## Task description
Select from the records below every line that has the word "return" in it.

## Records provided
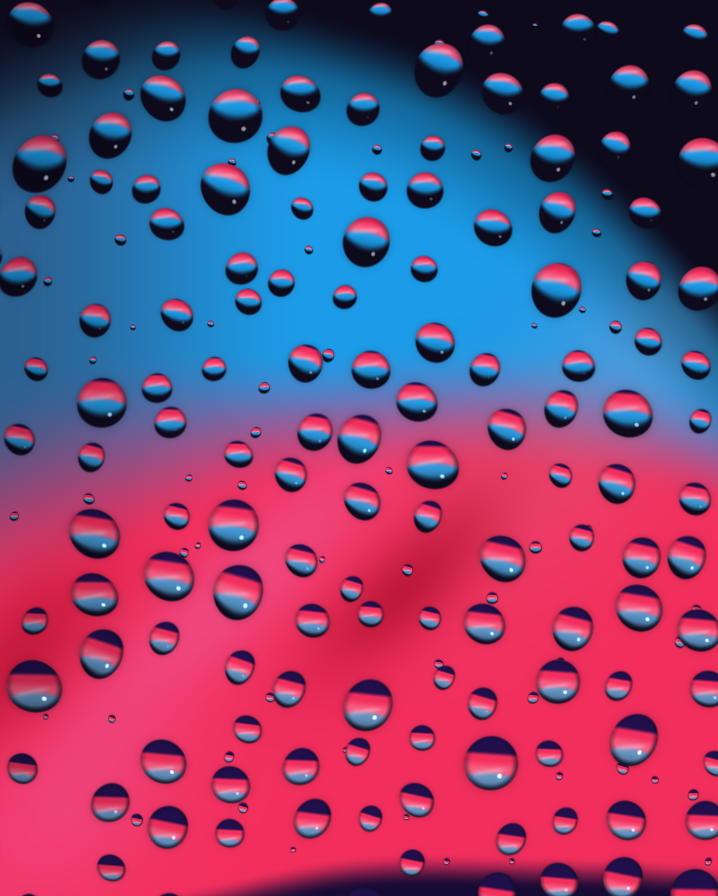
A WebGL 2 fragment shader for this texture:

```glsl
#version 300 es
precision highp float;

#define DROP_CELL 0.074
#define MIST_CELL 0.056
#define EDGE_PIXELS 1.4
#define BAND_TILT 0.16
#define PINK vec3(0.95, 0.18, 0.36)
#define MAGENTA vec3(0.94, 0.29, 0.51)
#define CRIMSON vec3(0.70, 0.07, 0.19)
#define BLUE vec3(0.11, 0.61, 0.91)
#define SLATE vec3(0.17, 0.38, 0.57)
#define NIGHT vec3(0.05, 0.04, 0.11)
#define NAVY vec3(0.13, 0.06, 0.30)

uniform vec2 u_resolution;
out vec4 outColor;

vec3 hash3(vec2 p) {
  vec3 h = fract(p.xyx * vec3(0.1031, 0.1030, 0.0973));
  h += dot(h, h.yxz + 33.33);
  return fract((h.xxy + h.yzz) * h.zyx);
}

float noise(vec2 p) {
  vec2 i = floor(p), f = fract(p);
  f = f * f * (3.0 - 2.0 * f);
  return mix(mix(hash3(i).x, hash3(i + vec2(1, 0)).x, f.x),
             mix(hash3(i + vec2(0, 1)).x, hash3(i + vec2(1, 1)).x, f.x), f.y);
}

// Soft elongated spot, stretched along a rising diagonal
float glow(vec2 p, vec2 center, vec2 size) {
  vec2 d = p - center;
  d = vec2(d.x + d.y, d.y - d.x) * 0.7071 / size;
  return exp(-dot(d, d));
}

// Blurred arcs of light behind the glass
vec3 backdrop(vec2 p) {
  p.y += 0.02 * (noise(p * 5.0 + 20.0) - 0.5);
  float fromLeft = smoothstep(0.0, 0.36, p.x);

  vec3 sky = mix(SLATE, BLUE, fromLeft);
  sky = mix(sky, vec3(0.42, 0.60, 0.82), 0.55 * glow(p, vec2(0.70, 0.58), vec2(0.2, 0.1)));
  float nightEdge = 0.965 - (p.x - 0.24) * (p.x - 0.24);
  float below = nightEdge - p.y;
  sky *= mix(0.62, 1.0, smoothstep(0.0, 0.17, below));
  float nightBlur = mix(0.075, 0.045, fromLeft);
  sky = mix(NIGHT, sky, smoothstep(-nightBlur, nightBlur, below));

  vec3 warm = mix(PINK, MAGENTA, 0.9 * glow(p, vec2(0.26, 0.34), vec2(0.27, 0.06)));
  warm = mix(warm, MAGENTA, 0.6 * glow(p, vec2(0.08, 0.10), vec2(0.16, 0.10)));
  warm = mix(warm, vec3(0.91, 0.29, 0.44), 0.7 * glow(p, vec2(0.62, 0.50), vec2(0.2, 0.12)));
  warm = mix(warm, CRIMSON, 0.8 * glow(p, vec2(0.45, 0.345), vec2(0.13, 0.05)));
  warm = mix(warm, CRIMSON, 0.7 * glow(p, vec2(0.02, 0.27), vec2(0.13, 0.06)));

  float warmEdge = 0.55 - 0.5 * (p.x - 0.48) * (p.x - 0.48);
  float warmBlur = mix(0.14, 0.075, fromLeft);
  vec3 color = mix(warm, sky, smoothstep(-warmBlur, warmBlur, p.y - warmEdge));
  float floorEdge = 0.026 - 0.3 * (p.x - 0.55) * (p.x - 0.55);
  return mix(NAVY * 0.7, color, smoothstep(-0.02, 0.02, p.y - floorEdge));
}

// Upside-down view of the light bands seen through one drop
vec3 refraction(vec2 q, vec2 center, float tone) {
  float bend = q.x * q.x;
  float s = q.y + (BAND_TILT + 0.3 * (tone - 0.5)) * q.x + 0.55 - 1.3 * center.y;
  vec3 cool = mix(BLUE, vec3(0.40, 0.58, 0.76), smoothstep(0.65, 0.2, center.y));
  cool *= mix(0.72, 1.0, smoothstep(-0.75, -0.1, s));
  vec3 color = mix(NIGHT, cool, smoothstep(-0.85, -0.45, s - 0.4 * bend));
  vec3 warm = mix(vec3(0.97, 0.36, 0.50), PINK, smoothstep(0.1, 0.5, s));
  color = mix(color, warm, smoothstep(-0.13, 0.13, s + 0.2 * bend));
  float streak = exp(-pow((s - 0.05 - 0.2 * q.x) / 0.11, 2.0)) * (1.0 - smoothstep(0.3, 0.8, abs(q.x + 0.1)));
  color = mix(color, vec3(0.96, 0.76, 0.85), 0.45 * streak);
  color = mix(color, NAVY, smoothstep(0.6, 0.8, s));
  return color * mix(0.78, 1.0, smoothstep(0.0, 0.25, center.x));
}

// Scatters drops over a grid whose columns are shifted at random
vec3 addDrops(vec3 color, vec2 p, float cell, vec2 sizes, float share, float seed) {
  vec2 g = p / cell + seed;
  for (int i = -1; i <= 1; i++) {
    float column = floor(g.x) + float(i);
    float shift = hash3(vec2(column, seed)).x;
    for (int j = -1; j <= 1; j++) {
      vec2 id = vec2(column, floor(g.y + shift) + float(j));
      vec3 h = hash3(id), k = hash3(id + 71.0);
      if (k.x > share) continue;
      float radius = mix(sizes.x, sizes.y, h.z * h.z * 0.6 + h.z * 0.4);
      vec2 center = id + 0.5 + (h.xy - 0.5) * 2.2 * (0.5 - radius);
      center.y -= shift;
      vec2 q = (g - center) / radius;
      vec2 place = (center - seed) * cell;

      // Uneven outline: slight lean, squash and pointed foot
      q.x += (k.y - 0.5) * 0.3 * q.y;
      q.x *= 1.02 + 0.14 * (k.z - 0.4) * (1.0 - q.y);
      q.y *= 0.94 + 0.12 * k.y;
      float d = length(q);
      float blur = EDGE_PIXELS / (u_resolution.y * radius * cell);
      float cover = 1.0 - smoothstep(1.0 - blur, 1.0 + blur, d);

      vec3 drop = refraction(q, place, k.z);
      float rim = smoothstep(0.72, 1.0, d) * (0.5 + 0.35 * dot(q, vec2(0.3, -0.85)));
      drop = mix(drop, NIGHT, clamp(rim, 0.0, 0.9));
      float spark = 1.0 - smoothstep(0.03, 0.13, length(q - vec2(0.32, -0.48)));
      drop += 0.55 * spark * smoothstep(0.2, 0.36, radius);
      color *= 1.0 - 0.16 * exp(-max(d - 1.0, 0.0) * 9.0);
      color = mix(color, drop, cover);
    }
  }
  return color;
}

void main() {
  vec2 p = gl_FragCoord.xy / u_resolution.y;
  vec3 color = backdrop(p);
  color = addDrops(color, p, MIST_CELL, vec2(0.05, 0.13), 0.28, 37.0);
  color = addDrops(color, p, DROP_CELL, vec2(0.17, 0.41), 0.92, 11.0);
  outColor = vec4(clamp(color, 0.0, 1.0), 1.0);
}
```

## Reply to the exercise
  return fract((h.xxy + h.yzz) * h.zyx);
  return mix(mix(hash3(i).x, hash3(i + vec2(1, 0)).x, f.x),
  return exp(-dot(d, d));
  return mix(NAVY * 0.7, color, smoothstep(-0.02, 0.02, p.y - floorEdge));
  return color * mix(0.78, 1.0, smoothstep(0.0, 0.25, center.x));
  return color;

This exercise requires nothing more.